WHAT THE EXERCISE ASKS: The answer must consist of every line in the records below that contains the string "visible".

Stored data:
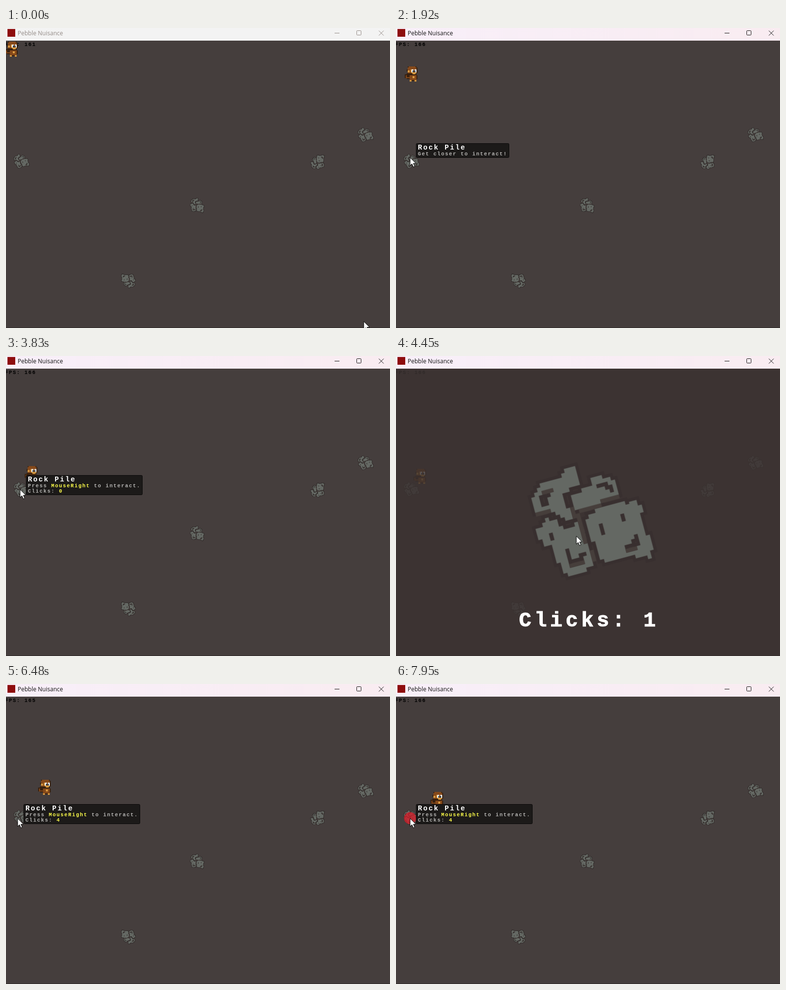
Recreate the animation shown at these times as an HTML page. Size 790 by 617 pixels, loop 8000 ms.

```html
<!DOCTYPE html>
<html lang="en">
<head>
<meta charset="utf-8">
<title>Pebble Nuisance</title>
<style>
html, body { margin: 0; width: 100%; height: 100%; overflow: hidden; background: #453e3d; }
svg { display: block; width: 790px; height: 617px; }

/* monospaced game lettering: one cell is 8, 11 or 32 px wide */
.game { font: bold 10.6px "Liberation Mono", "DejaVu Sans Mono", monospace; letter-spacing: 1.64px; white-space: pre; }
.head { font-size: 14.5px; letter-spacing: 2.3px; fill: #fff; }
.huge { font-size: 42.4px; letter-spacing: 6.56px; fill: #fff; stroke: #fff; }
.note { fill: #b4b3b1; }
.key { fill: #ffff4a; }
.title { font: 12px "Open Sans", "Noto Sans", sans-serif; fill: currentColor; }

.rocks { stroke: #2f2928; }
.big { stroke: #382f2f; transform-origin: 405px 341px; }
.stone { fill: #646863; fill-rule: evenodd; stroke-width: 1.7; paint-order: stroke; }
.shade { fill: #463e3b; stroke: none; }

.caption, .idle, .panel, .big, .far, .near, .hit { animation: 8s step-end infinite; }
.caption { animation-name: caption; }
.idle { animation-name: idle; }
.panel { animation-name: panel; }
.big { animation-name: press; }
.far { animation-name: far; }
.near { animation-name: near; }
.hit { animation-name: hit; }
.monkey { animation: walk 8s linear infinite; }
.pointer { animation: point 8s linear infinite; }

@keyframes caption { 0% { color: #938a86; } 12.5%, 100% { color: #111; } }
@keyframes idle { 0% { visibility: visible; } 12.5%, 100% { visibility: hidden; } }
@keyframes panel { 0% { visibility: hidden; } 48.75% { visibility: visible; } 68.75%, 100% { visibility: hidden; } }
@keyframes far { 0% { visibility: hidden; } 21.7% { visibility: visible; } 41.1%, 100% { visibility: hidden; } }
@keyframes near {
  0% { visibility: hidden; } 41.1% { visibility: visible; }
  48.75% { visibility: hidden; } 70.6%, 100% { visibility: visible; }
}
@keyframes hit { 0% { visibility: hidden; } 98.5%, 100% { visibility: visible; } }
@keyframes press {
  0%, 55.5%, 58.7%, 61.8%, 64.8%, 100% { transform: scale(1); }
  53%, 57.3%, 60.5%, 63.6% { transform: scale(1.17); }
}
@keyframes walk {
  0%, 15.6% { transform: translate(-2px, 28px); }
  24% { transform: translate(18px, 79px); }
  39.4% { transform: translate(63px, 172px); }
  48.75%, 69.5% { transform: translate(36px, 232px); }
  71.9%, 77.6% { transform: translate(50px, 221px); }
  81% { transform: translate(66px, 197px); }
  89.9% { transform: translate(103px, 149px); }
  98.5%, 100% { transform: translate(71px, 222px); }
}
@keyframes point {
  0%, .9% { transform: translate(736px, 603px); }
  5.2% { transform: translate(500px, 430px); }
  8.1% { transform: translate(262px, 255px); }
  10.1%, 12.5% { transform: translate(160px, 165px); }
  20.5% { transform: translate(62px, 232px); }
  21.7% { transform: translate(42px, 262px); }
  24%, 31.9% { transform: translate(29px, 266px); }
  39.4% { transform: translate(29px, 268px); }
  41.9%, 48.75% { transform: translate(29px, 274px); }
  52.1% { transform: translate(330px, 360px); }
  53.9%, 64.9% { transform: translate(371px, 370px); }
  66.6%, 67.5% { transform: translate(239px, 358px); }
  68.75% { transform: translate(110px, 305px); }
  71.25%, 97.6% { transform: translate(24px, 276px); }
  98.5%, 100% { transform: translate(29px, 276px); }
}
</style>
</head>
<body>
<svg viewBox="0 0 790 617">
  <defs>
    <linearGradient id="bar">
      <stop offset="0" stop-color="#f8eff9"/>
      <stop offset="1" stop-color="#f9ecf1"/>
    </linearGradient>
    <g id="rock" transform="translate(-16.7 -16.9)">
      <path class="stone" d="M13 2H16V7H13V8H11V12H12V15H10V14H9V13H8V12H7V11H3V7H4V6H5V5H6V4H12V3H13Z
        M5 7H6V6H9V7H8V8H7V10H5Z
        M19 6H22V7H24V8H25V12H20V13H13V9H16V8H19Z
        M20 8H23V9H24V11H23V10H22V9H20Z
        M18 14H26V15H27V14.5H29V16H30V18H29V24H30V28H29V30H28V29H25V28H17V27H16V22H15V16H16V15H18Z
        M18 18H19V21H18Z M24 17H25V19H24Z M26 23H27V26H26V27H23V25H25V24H26Z
        M5 13H6V14H8V16H9V17H12V16H13V22H14V28H12V29H7V28H6V25H5V20H3V18H2V15H4V14H5Z
        M5 17H6V19H5Z M8 22H9V25H11V24H13V25H12V27H8Z"/>
      <path class="shade" d="M3 11H7V12H3Z M20 12H25V13H20Z M14 13H20V14H14Z M13 14H14V22H13Z M8 26H12V27H8Z
        M23 26H26V27H23Z M14 24H15V27H14Z M12 12H13V15H12Z M6 6H9V7H6Z"/>
    </g>
  </defs>

  <rect width="790" height="617" fill="#453e3d"/>
  <path d="M0 616.5H790" stroke="#2f2a2a"/>

  <g class="rocks">
    <use href="#rock" transform="translate(32 274) rotate(-15)"/>
    <use href="#rock" transform="translate(740 219.5) rotate(-15)"/>
    <use href="#rock" transform="translate(642 275) rotate(-90)"/>
    <use href="#rock" transform="translate(394 365.5) rotate(6)"/>
    <use href="#rock" transform="translate(251 519) rotate(180)"/>
  </g>

  <text class="game" x="-2" y="37">FPS: <tspan id="fps">161</tspan></text>

  <g class="monkey">
    <g transform="scale(2)">
      <path fill="#37200f" d="M3 0H12V1H13V7H12V9H13V13H12V15H5V13H2V12H0V8H2V7H3V5H2V3H3Z"/>
      <path fill="#85491a" d="M4 0H11V1H12V7H3V1H4Z M5 9H12V14H5Z M1 9H2V11H5V12H1Z"/>
      <path fill="#d99a40" d="M3 4H5V6H3Z M6 3H7V6H6Z M7 6H12V7H7Z M8 7H11V8H8Z M8 10H10V12H8Z M5 14H7V15.5H5Z M10 14H12V15.5H10Z"/>
      <path fill="#fff" d="M7 3H9V6H7Z M10 3H12V6H10Z"/>
      <path fill="#27435c" d="M8 4H9V6H8Z M10 4H11V6H10Z"/>
    </g>
  </g>

  <g class="panel">
    <rect y="26" width="790" height="591" fill="#3a3231" fill-opacity=".83"/>
    <g class="big">
      <use href="#rock" transform="translate(404.5 340) rotate(-15) scale(8)"/>
    </g>
    <text class="game huge" x="253" y="556">Clicks: <tspan id="clicks">0</tspan></text>
  </g>

  <rect width="790" height="26" fill="url(#bar)"/>
  <rect class="idle" width="790" height="26" fill="#f3f3f3"/>
  <rect x="3" y="2" width="16" height="16" fill="#8e0d0d"/>
  <g class="caption">
    <text class="title" x="24" y="15">Pebble Nuisance</text>
    <g fill="none" stroke="currentColor">
      <path d="M676 10.5H686M767 5.5L777 15.5M777 5.5L767 15.5"/>
      <rect x="721.5" y="5.5" width="9" height="9" rx="1"/>
    </g>
  </g>

  <g class="pointer">
    <circle class="hit" cx="0" cy="0" r="12.5" fill="#d91c28" fill-opacity=".75"/>
    <g class="far" transform="translate(12 -29)">
      <rect x=".5" y=".5" width="191" height="29" rx="2" fill="#1c1a19" stroke="#0a0909"/>
      <text class="game head" x="4" y="13">Rock Pile</text>
      <text class="game note" x="4" y="25">Get closer to interact!</text>
    </g>
    <g class="near" transform="translate(12 -29)">
      <rect x=".5" y=".5" width="239" height="40" rx="2" fill="#1c1a19" stroke="#0a0909"/>
      <text class="game head" x="4" y="13">Rock Pile</text>
      <text class="game note" x="4" y="25">Press <tspan class="key">MouseRight</tspan> to interact.</text>
      <text class="game note" x="4" y="36">Clicks: <tspan class="key" id="total">0</tspan></text>
    </g>
    <path d="M0 .5V17L3.8 13.4L6.6 19.8L9.4 18.6L6.7 12.4H12Z" fill="#fff" stroke="#000"/>
  </g>
</svg>
<script>
const loop = 8000;
// [start in ms, value]
const rates = [[0, 161], [400, 163], [900, 164], [1500, 166], [2200, 167], [2900, 168],
  [3500, 167], [3800, 166], [5260, 167], [5700, 165], [7000, 164], [7600, 166]];
const counts = [[0, 0], [4440, 1], [4696, 2], [4944, 3], [5184, 4]];

const valueAt = (steps, t) => steps.filter(([start]) => start <= t).pop()[1];
const show = (id, value) => {
  const node = document.getElementById(id);
  if (node.textContent !== String(value)) node.textContent = value;
};

let begin;
function tick(now) {
  begin ??= now;
  const t = (now - begin) % loop;
  const clicks = valueAt(counts, t);
  show("fps", valueAt(rates, t));
  show("clicks", clicks);
  show("total", clicks);
  requestAnimationFrame(tick);
}
requestAnimationFrame(tick);
</script>
</body>
</html>
```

TASK RESULT:
@keyframes idle { 0% { visibility: visible; } 12.5%, 100% { visibility: hidden; } }
@keyframes panel { 0% { visibility: hidden; } 48.75% { visibility: visible; } 68.75%, 100% { visibility: hidden; } }
@keyframes far { 0% { visibility: hidden; } 21.7% { visibility: visible; } 41.1%, 100% { visibility: hidden; } }
  0% { visibility: hidden; } 41.1% { visibility: visible; }
  48.75% { visibility: hidden; } 70.6%, 100% { visibility: visible; }
@keyframes hit { 0% { visibility: hidden; } 98.5%, 100% { visibility: visible; } }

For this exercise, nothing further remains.